• **Task goal**: List all the lines in these records that hold "center".

• **Entries supplied**:
Start of Block
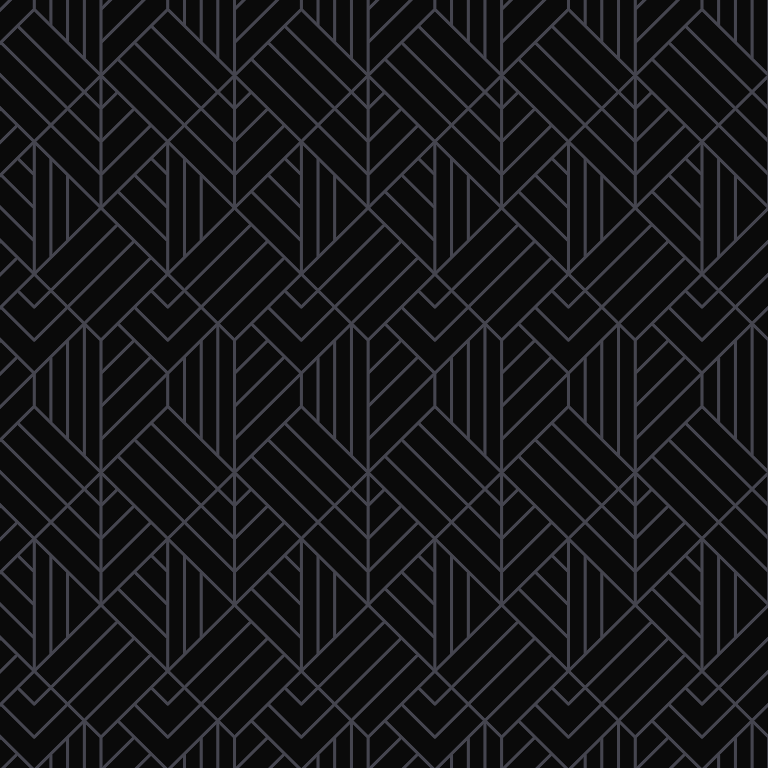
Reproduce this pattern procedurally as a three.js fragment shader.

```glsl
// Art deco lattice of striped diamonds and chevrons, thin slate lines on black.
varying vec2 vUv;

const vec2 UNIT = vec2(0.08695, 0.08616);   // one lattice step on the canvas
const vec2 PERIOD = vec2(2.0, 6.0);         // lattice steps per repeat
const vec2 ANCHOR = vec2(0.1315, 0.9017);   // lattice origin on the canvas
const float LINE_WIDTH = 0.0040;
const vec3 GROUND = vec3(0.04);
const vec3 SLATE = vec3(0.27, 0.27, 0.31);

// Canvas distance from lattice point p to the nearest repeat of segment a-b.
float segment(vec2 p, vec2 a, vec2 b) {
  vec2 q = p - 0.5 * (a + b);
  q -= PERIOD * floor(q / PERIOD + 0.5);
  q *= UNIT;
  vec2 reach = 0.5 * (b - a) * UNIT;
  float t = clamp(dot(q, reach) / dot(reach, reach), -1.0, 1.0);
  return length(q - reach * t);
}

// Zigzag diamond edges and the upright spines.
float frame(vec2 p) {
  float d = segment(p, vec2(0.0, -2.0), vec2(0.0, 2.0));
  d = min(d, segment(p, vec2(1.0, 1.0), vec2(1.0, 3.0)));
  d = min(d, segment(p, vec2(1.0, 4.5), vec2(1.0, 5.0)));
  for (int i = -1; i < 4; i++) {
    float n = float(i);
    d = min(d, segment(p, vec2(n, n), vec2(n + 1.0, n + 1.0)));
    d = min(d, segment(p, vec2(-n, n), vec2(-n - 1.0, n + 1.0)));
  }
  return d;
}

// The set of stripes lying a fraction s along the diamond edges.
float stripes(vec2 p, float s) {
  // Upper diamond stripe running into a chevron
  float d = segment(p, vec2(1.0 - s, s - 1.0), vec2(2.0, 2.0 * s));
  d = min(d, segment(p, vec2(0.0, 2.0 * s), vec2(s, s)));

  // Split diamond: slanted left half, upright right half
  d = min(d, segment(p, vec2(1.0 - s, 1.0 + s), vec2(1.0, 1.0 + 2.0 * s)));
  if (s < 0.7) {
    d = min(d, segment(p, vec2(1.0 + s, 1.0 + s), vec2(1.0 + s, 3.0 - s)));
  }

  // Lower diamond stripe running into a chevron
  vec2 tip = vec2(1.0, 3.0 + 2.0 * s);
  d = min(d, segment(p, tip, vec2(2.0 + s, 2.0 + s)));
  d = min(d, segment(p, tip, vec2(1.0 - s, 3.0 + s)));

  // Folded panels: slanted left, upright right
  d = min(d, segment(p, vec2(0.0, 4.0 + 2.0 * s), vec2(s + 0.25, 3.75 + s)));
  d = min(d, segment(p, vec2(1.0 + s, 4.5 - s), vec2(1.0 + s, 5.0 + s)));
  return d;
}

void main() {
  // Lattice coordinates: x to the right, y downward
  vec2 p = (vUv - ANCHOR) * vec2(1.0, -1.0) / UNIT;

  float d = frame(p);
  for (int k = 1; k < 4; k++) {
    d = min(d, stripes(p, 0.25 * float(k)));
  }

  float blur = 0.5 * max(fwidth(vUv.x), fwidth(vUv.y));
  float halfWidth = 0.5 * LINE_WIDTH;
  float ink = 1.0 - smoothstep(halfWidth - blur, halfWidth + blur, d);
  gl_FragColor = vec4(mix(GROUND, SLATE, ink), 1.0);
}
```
End of Block
Start of Block
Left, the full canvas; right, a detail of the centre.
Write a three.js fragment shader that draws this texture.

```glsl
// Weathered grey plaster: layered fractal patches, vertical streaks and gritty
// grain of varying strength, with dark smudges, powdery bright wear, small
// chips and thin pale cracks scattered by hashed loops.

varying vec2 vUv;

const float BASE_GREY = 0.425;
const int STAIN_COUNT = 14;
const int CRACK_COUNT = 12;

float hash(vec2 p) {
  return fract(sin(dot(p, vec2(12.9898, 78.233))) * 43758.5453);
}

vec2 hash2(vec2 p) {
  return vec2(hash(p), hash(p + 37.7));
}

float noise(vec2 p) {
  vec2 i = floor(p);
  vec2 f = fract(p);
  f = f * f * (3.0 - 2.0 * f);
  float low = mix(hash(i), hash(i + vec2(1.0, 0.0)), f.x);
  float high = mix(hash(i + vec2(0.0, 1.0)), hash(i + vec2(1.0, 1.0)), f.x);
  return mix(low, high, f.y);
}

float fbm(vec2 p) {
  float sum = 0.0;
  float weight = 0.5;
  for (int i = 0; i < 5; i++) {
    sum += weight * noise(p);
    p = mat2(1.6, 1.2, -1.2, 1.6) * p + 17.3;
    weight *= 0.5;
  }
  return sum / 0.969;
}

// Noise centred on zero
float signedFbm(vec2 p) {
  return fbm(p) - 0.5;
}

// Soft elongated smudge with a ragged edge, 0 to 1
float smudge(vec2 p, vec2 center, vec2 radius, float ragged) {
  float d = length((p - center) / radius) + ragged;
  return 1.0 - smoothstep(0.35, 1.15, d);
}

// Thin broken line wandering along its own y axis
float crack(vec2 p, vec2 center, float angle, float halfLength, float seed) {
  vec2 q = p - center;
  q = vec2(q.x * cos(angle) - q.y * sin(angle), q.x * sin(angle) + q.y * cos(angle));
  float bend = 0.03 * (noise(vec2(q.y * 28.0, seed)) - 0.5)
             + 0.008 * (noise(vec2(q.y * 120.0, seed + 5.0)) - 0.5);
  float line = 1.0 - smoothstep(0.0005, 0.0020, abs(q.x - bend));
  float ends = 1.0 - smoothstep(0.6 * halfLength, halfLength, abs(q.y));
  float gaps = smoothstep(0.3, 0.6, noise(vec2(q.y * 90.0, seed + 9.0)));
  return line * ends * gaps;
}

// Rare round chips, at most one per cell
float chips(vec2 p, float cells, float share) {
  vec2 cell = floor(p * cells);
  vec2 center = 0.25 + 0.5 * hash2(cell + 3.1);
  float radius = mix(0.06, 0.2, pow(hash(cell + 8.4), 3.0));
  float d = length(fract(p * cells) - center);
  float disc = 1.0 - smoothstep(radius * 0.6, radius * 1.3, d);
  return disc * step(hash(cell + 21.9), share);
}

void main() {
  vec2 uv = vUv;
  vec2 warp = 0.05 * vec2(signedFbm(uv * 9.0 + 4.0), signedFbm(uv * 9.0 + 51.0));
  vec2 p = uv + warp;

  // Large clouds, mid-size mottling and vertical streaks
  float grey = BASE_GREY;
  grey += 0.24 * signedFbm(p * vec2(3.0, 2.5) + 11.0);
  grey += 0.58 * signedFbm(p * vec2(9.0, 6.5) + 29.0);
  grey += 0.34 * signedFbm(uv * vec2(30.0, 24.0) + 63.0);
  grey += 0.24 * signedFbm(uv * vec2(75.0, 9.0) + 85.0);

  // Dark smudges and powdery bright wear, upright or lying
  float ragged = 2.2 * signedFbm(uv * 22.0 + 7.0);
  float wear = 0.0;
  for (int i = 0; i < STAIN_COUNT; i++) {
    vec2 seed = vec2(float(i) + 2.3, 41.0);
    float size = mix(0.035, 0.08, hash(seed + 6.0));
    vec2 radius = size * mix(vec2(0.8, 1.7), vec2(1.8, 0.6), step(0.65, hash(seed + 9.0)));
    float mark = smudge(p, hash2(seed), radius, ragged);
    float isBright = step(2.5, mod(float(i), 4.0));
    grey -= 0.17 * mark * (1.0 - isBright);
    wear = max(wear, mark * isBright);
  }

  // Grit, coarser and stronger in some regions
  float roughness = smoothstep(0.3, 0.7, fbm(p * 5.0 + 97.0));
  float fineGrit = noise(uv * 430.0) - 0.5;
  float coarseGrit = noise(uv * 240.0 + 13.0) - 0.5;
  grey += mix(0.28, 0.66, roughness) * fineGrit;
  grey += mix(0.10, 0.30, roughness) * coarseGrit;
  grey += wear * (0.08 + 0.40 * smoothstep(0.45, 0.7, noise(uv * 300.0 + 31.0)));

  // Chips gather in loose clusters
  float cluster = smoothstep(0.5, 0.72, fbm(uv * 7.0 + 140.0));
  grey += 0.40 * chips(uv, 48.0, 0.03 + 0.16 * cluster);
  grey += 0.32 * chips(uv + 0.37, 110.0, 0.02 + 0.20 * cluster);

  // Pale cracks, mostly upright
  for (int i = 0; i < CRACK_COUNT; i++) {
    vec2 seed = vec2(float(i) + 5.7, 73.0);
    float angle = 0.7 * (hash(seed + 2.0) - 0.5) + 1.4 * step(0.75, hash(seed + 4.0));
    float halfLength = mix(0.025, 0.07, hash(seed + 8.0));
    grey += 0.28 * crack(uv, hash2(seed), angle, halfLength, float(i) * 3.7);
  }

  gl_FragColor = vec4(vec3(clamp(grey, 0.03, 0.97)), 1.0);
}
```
End of Block
• **Completed exercise**:
float smudge(vec2 p, vec2 center, vec2 radius, float ragged) {
  float d = length((p - center) / radius) + ragged;
float crack(vec2 p, vec2 center, float angle, float halfLength, float seed) {
  vec2 q = p - center;
  vec2 center = 0.25 + 0.5 * hash2(cell + 3.1);
  float d = length(fract(p * cells) - center);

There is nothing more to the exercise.